Bioethics Blogs

Bioethics and its better self

Renee Fox is one of the most, if not the most, distinguished American sociologists alive. If anything, this makes the attention that she has devoted to bioethics and bioethics workers all the more surprising, because after all, how interesting or important ARE we as subjects? She clearly would not agree with my assessment. She has written a whole book on it (Observing Bioethics, with Judith Swazey), and recently published a talk entitled “Moving bioethics toward its better self: a sociologist’s perspective”, where she clearly and unapologetically has gone from observing bioethics to prescriptively stating what bioethicists ought to be doing. Of course, people telling bioethicists what to do is nothing new. Some make a career out of lumping all bioethicists together and lambasting them as a band of heartless utilitarians promoting a culture of death. Fox is a more astute and gentler critic. For one thing, she apparently thinks bioethics has a ‘better self’, and that it can be nudged in that direction.

So where does Fox think bioethics is now, such that it needs a good nudge? First, its focus is narrow, concentrating on a relatively limited set of phenomena in biology, medicine and medical technology, particularly as they relate to the beginning and end of life. In understanding the ethical issues related to these phenomenon, bioethics goes back to the well of one particular value (autonomy) over and over again, to the neglect of other values like the common good, solidarity and social justice. The comfort zone of bioethics is the individual or interpersonal level of analysis: it appeals strongly to moral imagination (because you can imagine ‘what you would do’ in a certain case) as well as resonating with traditional American individualism.

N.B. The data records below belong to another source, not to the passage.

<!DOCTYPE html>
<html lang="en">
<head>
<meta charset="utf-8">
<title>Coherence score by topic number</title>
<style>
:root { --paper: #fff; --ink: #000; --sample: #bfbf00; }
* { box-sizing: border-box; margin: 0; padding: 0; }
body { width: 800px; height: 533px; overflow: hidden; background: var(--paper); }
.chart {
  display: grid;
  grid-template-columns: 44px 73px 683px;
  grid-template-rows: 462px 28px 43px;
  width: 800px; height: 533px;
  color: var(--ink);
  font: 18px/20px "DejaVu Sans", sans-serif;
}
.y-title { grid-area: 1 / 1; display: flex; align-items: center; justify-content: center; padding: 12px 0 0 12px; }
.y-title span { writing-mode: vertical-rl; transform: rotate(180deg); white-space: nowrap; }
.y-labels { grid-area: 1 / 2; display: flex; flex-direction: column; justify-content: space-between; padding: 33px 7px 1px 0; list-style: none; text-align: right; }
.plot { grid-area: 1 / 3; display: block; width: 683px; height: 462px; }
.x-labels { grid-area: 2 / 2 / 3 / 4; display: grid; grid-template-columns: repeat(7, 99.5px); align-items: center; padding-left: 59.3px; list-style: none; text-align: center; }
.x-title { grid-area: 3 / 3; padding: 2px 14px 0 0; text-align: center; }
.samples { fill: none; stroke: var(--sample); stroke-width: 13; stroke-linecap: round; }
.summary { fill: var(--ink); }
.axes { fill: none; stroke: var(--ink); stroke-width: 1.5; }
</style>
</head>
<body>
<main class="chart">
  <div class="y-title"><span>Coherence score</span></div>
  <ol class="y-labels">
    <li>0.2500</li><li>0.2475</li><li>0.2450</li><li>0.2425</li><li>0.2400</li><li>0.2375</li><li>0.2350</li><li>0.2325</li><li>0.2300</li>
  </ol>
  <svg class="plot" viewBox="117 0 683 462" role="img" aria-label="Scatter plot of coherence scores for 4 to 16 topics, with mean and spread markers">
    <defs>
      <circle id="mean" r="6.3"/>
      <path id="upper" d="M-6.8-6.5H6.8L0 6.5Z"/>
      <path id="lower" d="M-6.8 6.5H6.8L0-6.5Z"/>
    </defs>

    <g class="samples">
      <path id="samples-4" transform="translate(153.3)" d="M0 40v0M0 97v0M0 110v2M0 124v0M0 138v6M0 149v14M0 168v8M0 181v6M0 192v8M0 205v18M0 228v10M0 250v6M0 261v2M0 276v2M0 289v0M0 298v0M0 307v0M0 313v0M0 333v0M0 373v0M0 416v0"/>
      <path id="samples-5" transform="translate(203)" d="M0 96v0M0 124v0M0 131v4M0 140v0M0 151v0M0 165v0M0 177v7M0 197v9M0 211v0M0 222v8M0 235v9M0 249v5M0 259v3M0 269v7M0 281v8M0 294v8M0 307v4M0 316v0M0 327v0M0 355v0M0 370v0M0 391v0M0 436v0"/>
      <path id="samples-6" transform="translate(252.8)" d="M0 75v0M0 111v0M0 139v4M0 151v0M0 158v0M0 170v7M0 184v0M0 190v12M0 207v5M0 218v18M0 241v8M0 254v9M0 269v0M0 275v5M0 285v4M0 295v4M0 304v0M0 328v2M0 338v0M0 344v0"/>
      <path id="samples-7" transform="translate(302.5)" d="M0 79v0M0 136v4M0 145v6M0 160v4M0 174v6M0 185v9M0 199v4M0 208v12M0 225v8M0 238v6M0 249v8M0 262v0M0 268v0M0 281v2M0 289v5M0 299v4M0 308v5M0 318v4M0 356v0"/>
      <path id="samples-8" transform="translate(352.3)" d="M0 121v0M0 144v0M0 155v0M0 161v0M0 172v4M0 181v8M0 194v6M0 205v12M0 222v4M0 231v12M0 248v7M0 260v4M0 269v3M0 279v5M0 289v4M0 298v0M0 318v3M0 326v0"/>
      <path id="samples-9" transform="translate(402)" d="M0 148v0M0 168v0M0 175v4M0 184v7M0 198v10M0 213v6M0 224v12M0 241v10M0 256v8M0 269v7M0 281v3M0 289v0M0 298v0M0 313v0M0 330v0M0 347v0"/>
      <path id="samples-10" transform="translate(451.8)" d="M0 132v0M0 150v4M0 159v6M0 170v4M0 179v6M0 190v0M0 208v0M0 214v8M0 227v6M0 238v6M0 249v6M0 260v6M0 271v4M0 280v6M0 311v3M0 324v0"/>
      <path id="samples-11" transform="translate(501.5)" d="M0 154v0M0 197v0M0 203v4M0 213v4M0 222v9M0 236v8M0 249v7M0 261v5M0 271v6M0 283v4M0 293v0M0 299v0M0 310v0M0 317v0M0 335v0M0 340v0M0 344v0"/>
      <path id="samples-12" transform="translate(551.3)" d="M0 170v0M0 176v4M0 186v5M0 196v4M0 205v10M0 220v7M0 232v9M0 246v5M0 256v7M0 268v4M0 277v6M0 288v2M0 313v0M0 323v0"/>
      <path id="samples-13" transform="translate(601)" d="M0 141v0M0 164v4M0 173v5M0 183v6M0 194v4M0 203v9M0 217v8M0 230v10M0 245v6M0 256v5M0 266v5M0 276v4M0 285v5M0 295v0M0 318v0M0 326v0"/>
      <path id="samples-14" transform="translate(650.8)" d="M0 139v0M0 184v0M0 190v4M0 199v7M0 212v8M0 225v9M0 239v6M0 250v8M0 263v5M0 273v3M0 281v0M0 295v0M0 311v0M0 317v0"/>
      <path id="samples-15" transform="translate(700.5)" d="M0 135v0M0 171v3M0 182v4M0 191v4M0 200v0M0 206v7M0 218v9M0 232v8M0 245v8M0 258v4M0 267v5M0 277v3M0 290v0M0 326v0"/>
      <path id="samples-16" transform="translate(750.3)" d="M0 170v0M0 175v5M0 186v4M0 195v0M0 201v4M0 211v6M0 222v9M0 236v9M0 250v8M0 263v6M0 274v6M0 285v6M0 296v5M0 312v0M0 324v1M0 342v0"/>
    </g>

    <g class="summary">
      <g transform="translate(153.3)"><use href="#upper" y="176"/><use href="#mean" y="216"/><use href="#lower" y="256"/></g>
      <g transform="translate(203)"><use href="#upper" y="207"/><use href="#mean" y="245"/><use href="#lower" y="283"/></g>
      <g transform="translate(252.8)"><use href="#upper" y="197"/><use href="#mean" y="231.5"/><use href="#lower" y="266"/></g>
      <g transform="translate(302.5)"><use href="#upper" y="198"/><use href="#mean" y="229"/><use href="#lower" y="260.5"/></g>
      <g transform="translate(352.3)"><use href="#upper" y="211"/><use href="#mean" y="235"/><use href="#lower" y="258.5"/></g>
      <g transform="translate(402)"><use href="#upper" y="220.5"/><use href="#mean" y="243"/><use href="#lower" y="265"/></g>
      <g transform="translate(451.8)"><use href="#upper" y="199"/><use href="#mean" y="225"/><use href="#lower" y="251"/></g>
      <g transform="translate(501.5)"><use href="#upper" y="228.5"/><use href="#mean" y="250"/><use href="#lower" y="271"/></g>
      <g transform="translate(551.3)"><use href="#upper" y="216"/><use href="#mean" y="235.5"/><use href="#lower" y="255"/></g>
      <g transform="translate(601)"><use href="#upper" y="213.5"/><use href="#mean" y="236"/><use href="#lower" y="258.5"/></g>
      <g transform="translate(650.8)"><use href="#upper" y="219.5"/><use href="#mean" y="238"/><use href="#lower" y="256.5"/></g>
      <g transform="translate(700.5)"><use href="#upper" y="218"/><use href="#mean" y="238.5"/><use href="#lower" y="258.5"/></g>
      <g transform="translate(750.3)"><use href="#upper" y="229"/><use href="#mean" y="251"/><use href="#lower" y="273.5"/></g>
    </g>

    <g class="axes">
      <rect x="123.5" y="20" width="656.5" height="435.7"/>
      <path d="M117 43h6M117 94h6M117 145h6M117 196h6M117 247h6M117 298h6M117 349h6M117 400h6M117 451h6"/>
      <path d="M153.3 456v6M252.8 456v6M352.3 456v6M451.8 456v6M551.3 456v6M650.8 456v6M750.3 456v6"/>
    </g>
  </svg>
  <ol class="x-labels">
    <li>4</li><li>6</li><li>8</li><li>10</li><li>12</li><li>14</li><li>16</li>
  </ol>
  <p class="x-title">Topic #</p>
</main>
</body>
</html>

The views, opinions and positions expressed by these authors and blogs are theirs and do not necessarily represent that of the Bioethics Research Library and Kennedy Institute of Ethics or Georgetown University.